**Problem details:** Find every line in the records below that holds the word "fold", and copy each one.

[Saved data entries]
>>>>>
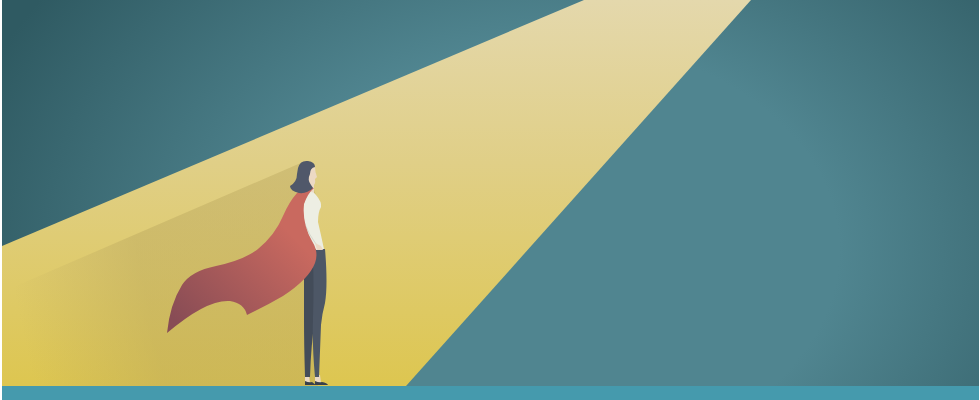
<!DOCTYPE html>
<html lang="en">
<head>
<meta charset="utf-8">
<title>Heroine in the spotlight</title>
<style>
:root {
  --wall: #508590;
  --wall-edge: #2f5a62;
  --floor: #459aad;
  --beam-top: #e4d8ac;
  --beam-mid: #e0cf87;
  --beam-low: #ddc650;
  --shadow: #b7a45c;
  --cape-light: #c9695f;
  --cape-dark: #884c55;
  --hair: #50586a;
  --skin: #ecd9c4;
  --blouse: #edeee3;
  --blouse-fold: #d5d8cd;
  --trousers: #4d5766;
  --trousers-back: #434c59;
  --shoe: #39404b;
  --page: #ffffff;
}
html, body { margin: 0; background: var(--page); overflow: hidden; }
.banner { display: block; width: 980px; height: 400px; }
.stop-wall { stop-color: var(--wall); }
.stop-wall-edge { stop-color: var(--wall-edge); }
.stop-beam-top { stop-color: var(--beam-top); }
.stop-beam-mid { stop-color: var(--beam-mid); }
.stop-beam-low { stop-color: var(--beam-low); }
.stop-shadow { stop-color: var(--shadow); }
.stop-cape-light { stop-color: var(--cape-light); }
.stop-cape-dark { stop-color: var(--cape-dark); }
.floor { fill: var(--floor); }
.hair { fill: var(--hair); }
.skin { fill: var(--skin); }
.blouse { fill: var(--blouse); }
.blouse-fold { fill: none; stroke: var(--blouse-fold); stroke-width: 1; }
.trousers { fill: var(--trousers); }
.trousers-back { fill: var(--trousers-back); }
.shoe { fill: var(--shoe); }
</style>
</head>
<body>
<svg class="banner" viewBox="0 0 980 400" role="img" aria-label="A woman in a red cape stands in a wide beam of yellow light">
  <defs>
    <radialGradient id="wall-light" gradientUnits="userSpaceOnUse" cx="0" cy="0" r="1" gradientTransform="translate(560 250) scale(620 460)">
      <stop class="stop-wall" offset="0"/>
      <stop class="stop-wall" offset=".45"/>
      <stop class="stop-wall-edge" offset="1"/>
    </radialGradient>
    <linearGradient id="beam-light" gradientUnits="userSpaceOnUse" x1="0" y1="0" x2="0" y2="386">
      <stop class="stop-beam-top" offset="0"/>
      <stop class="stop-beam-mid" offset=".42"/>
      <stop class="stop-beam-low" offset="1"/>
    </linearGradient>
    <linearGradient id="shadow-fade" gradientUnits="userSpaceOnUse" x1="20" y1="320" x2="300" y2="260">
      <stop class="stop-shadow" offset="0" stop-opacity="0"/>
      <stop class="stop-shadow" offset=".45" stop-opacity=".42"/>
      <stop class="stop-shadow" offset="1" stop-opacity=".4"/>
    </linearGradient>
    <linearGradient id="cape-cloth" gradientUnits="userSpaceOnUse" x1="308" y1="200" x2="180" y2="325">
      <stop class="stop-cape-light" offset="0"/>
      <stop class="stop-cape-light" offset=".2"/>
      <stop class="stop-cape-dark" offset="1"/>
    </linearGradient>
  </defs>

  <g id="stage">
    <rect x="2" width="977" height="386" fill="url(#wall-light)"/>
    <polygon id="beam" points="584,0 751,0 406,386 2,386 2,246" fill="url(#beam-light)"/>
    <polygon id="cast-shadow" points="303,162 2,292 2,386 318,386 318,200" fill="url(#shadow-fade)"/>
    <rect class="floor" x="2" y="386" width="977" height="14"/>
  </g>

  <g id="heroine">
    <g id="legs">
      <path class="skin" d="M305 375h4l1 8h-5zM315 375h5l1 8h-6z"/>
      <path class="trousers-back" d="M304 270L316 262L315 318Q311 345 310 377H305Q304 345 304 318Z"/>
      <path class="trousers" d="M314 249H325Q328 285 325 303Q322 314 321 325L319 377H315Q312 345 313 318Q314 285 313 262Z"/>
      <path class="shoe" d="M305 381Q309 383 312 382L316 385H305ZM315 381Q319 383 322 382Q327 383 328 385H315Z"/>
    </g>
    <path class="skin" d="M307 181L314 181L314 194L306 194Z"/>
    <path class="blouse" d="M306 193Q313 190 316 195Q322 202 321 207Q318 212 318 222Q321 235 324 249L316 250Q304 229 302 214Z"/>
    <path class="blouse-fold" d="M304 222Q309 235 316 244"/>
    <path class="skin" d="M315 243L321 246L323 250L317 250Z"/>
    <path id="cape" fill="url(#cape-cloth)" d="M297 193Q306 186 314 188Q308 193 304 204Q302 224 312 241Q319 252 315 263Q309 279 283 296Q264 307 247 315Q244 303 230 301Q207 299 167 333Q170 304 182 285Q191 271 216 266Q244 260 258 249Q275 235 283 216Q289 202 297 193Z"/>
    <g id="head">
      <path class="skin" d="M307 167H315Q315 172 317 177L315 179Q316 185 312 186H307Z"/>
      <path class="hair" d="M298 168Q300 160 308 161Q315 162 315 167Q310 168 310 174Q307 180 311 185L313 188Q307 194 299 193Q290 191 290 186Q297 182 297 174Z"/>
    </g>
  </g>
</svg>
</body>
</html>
<<<<<
>>>>>
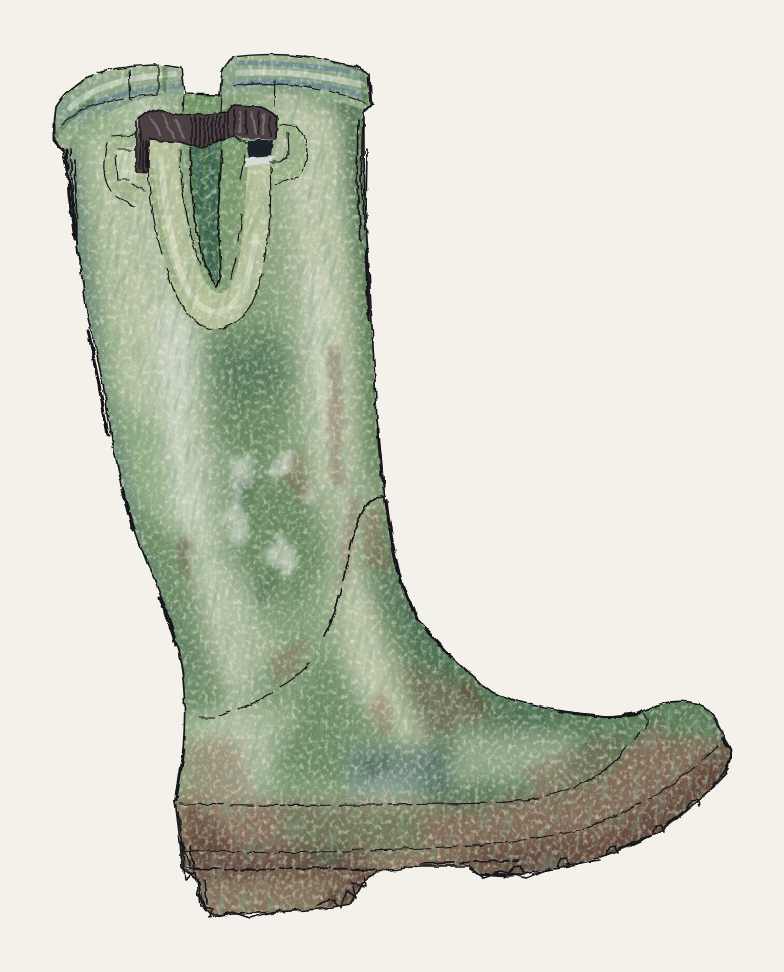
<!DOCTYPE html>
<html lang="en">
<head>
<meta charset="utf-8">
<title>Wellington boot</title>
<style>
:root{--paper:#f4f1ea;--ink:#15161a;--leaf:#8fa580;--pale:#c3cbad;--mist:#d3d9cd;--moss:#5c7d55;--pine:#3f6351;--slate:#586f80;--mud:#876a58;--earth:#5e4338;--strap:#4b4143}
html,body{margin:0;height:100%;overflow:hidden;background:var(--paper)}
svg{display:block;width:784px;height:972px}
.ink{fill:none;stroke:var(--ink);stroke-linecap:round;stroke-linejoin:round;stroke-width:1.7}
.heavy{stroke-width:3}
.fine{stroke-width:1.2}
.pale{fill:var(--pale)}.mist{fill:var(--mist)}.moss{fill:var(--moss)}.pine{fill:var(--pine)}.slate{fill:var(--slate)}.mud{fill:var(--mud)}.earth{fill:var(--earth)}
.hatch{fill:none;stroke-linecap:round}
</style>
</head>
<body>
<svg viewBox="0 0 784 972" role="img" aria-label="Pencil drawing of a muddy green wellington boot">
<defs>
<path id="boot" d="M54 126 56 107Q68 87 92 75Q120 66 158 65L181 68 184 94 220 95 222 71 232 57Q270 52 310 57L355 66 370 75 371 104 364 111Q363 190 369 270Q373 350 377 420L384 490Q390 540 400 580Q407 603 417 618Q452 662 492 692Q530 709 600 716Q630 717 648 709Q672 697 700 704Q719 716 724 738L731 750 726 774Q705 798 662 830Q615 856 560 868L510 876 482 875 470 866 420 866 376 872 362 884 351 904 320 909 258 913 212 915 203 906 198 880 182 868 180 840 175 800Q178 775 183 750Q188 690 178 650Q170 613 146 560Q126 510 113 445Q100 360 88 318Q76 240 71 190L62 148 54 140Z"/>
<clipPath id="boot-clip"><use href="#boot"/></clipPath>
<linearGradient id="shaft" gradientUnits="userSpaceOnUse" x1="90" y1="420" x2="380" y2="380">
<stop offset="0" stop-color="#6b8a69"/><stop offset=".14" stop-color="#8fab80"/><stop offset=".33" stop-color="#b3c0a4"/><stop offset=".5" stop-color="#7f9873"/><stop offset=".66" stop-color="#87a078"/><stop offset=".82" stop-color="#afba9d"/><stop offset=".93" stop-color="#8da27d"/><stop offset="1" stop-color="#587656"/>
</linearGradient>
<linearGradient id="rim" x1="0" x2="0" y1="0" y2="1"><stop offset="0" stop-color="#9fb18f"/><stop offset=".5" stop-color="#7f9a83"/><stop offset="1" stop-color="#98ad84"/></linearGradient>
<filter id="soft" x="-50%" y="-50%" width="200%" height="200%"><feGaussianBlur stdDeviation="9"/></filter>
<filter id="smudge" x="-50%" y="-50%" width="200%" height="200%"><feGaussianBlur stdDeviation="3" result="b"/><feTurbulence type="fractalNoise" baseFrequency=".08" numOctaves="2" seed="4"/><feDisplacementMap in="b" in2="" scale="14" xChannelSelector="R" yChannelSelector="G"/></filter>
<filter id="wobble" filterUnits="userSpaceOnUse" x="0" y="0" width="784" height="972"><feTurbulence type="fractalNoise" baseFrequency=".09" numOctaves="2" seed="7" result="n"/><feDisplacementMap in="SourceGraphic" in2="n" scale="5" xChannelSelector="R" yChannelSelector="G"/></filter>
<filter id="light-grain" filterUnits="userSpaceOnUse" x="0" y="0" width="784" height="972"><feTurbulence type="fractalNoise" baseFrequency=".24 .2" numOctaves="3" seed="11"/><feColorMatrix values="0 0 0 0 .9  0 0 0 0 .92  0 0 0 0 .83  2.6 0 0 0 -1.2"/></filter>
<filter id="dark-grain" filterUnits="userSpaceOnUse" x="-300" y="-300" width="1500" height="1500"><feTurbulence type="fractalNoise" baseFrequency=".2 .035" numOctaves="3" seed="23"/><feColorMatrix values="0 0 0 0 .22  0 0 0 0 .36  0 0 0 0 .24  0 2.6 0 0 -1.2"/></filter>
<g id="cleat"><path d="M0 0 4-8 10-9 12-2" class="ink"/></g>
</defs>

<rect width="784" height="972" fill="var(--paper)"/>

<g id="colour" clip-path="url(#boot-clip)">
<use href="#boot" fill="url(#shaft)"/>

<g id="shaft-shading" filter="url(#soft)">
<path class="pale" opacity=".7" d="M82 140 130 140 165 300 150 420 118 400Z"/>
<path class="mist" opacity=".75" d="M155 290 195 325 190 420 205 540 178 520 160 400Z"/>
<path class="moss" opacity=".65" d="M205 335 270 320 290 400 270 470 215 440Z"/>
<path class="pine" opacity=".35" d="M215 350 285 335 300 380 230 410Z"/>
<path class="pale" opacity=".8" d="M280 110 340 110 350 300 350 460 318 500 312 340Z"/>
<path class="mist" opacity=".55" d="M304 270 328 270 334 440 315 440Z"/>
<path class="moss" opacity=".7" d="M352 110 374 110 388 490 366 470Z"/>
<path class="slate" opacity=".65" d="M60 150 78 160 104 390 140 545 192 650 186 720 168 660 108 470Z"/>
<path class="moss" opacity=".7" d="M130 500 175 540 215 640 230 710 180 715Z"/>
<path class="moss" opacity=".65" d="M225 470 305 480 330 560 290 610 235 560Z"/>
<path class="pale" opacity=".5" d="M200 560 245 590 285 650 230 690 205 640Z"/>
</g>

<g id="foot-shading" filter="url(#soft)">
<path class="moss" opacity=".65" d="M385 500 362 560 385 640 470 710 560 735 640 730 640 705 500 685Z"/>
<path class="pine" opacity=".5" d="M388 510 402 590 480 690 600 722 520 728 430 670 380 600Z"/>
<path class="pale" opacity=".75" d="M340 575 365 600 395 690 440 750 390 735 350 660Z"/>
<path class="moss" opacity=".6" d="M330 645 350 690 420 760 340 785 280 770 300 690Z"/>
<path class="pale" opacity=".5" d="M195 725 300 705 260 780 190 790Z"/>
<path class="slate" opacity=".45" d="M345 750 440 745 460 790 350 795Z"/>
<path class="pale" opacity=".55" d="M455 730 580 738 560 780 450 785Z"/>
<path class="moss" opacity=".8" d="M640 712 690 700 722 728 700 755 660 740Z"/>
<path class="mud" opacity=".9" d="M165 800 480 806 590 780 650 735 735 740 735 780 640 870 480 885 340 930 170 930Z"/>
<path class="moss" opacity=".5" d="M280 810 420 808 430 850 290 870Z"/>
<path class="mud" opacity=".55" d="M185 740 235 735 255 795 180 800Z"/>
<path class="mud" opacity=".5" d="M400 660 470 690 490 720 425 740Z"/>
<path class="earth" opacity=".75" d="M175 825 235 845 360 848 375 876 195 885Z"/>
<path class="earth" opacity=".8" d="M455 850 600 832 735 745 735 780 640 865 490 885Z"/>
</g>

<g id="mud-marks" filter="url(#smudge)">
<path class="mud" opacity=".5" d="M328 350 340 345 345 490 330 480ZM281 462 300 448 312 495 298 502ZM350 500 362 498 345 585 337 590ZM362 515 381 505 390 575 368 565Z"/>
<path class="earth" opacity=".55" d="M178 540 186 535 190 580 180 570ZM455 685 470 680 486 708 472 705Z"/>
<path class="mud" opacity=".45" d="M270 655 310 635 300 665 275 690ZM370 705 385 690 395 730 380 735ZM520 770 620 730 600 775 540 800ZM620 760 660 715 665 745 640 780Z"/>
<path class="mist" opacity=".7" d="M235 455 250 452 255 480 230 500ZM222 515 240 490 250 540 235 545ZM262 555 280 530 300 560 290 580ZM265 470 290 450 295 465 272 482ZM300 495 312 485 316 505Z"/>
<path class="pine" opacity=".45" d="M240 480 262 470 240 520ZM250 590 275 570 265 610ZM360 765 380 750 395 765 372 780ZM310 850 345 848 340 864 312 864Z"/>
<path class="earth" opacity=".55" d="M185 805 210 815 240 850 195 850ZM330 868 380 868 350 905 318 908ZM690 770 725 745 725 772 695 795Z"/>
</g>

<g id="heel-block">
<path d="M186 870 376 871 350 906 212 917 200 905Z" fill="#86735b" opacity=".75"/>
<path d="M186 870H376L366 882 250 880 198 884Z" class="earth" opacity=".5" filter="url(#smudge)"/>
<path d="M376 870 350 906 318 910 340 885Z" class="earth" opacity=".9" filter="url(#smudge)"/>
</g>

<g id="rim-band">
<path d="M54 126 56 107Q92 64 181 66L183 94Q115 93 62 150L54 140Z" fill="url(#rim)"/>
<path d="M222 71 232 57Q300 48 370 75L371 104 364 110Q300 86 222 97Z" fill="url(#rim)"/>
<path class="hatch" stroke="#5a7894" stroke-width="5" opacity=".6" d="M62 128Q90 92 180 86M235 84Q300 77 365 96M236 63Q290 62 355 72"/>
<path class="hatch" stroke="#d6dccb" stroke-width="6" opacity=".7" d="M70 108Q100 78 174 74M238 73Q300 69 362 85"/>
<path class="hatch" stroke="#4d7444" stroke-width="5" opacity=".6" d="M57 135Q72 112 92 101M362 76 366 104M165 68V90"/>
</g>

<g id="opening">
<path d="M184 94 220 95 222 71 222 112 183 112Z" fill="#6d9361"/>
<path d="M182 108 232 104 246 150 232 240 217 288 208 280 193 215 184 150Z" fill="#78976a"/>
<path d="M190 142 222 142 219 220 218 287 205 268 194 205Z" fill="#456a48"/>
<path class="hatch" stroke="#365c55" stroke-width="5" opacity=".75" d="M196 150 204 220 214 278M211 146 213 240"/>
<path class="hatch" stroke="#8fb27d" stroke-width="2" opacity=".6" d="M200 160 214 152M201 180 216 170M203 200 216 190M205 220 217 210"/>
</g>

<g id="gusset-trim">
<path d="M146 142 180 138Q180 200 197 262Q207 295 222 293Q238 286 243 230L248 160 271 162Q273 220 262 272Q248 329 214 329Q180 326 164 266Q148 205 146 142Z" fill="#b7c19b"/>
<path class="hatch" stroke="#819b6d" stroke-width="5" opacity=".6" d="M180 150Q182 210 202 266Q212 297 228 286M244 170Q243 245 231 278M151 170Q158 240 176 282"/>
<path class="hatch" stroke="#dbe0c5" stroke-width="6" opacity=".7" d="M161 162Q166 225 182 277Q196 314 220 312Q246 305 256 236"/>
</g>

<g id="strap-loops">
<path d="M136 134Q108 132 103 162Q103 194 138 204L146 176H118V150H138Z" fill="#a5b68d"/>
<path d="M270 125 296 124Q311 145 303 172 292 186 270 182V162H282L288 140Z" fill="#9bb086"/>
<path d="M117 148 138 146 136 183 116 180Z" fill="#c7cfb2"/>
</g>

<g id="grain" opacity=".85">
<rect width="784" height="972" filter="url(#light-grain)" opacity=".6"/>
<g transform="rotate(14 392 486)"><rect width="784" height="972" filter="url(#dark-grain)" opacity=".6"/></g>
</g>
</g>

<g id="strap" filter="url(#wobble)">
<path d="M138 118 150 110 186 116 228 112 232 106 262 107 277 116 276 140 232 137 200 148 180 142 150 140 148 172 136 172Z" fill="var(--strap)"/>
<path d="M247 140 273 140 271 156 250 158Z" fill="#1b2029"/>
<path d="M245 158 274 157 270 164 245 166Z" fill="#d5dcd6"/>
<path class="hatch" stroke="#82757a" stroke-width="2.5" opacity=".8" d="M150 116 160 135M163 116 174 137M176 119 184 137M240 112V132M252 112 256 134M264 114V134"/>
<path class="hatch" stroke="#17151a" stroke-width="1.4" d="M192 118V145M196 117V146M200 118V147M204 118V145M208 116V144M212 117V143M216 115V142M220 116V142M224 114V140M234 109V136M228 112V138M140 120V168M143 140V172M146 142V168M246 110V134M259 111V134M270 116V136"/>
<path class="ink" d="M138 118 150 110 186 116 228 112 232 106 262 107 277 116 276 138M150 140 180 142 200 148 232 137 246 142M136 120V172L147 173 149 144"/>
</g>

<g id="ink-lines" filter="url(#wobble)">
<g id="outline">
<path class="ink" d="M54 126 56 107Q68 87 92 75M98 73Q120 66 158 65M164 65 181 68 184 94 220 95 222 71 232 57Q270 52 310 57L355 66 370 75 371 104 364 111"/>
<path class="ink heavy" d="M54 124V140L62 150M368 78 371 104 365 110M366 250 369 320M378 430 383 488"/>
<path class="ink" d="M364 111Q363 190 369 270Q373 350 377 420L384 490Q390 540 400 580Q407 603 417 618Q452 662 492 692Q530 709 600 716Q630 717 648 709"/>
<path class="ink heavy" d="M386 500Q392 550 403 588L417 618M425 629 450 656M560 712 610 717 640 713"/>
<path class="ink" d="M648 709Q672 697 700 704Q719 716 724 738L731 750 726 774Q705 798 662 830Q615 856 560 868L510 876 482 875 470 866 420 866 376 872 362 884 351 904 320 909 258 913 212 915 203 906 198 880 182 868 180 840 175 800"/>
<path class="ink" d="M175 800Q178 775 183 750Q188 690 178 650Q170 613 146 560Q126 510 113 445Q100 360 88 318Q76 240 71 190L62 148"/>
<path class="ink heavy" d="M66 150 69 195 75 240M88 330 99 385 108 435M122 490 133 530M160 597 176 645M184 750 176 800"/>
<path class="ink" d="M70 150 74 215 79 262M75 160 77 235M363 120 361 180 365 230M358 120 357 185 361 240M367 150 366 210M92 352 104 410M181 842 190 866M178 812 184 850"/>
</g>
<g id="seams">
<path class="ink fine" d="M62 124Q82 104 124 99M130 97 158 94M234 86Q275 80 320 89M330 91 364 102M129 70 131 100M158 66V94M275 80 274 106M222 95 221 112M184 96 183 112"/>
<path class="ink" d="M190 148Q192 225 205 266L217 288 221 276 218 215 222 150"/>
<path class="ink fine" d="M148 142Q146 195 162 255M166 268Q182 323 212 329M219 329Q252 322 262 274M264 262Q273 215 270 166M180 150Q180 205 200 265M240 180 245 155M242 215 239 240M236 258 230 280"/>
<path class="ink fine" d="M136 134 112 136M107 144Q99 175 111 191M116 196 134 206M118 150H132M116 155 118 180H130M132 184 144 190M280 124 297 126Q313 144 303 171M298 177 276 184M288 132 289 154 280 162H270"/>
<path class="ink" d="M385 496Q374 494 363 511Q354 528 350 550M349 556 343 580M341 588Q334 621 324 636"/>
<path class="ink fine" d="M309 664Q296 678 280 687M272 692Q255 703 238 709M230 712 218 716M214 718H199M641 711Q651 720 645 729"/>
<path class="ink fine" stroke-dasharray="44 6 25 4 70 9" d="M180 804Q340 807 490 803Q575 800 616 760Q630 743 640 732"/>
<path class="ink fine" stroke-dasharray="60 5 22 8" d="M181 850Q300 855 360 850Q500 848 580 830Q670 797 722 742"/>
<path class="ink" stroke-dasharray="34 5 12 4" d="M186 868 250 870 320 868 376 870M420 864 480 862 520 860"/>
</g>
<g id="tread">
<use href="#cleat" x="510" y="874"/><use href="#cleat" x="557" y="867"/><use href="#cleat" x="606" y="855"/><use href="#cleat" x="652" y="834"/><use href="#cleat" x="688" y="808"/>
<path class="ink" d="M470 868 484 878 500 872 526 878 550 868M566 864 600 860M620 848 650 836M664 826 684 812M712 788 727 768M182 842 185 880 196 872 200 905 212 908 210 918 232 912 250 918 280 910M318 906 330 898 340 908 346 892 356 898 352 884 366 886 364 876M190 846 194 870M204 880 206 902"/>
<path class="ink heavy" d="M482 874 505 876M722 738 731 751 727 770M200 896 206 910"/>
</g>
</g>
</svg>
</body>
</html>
<<<<<
**Exercise output:**
  --blouse-fold: #d5d8cd;
.blouse-fold { fill: none; stroke: var(--blouse-fold); stroke-width: 1; }
    <path class="blouse-fold" d="M304 222Q309 235 316 244"/>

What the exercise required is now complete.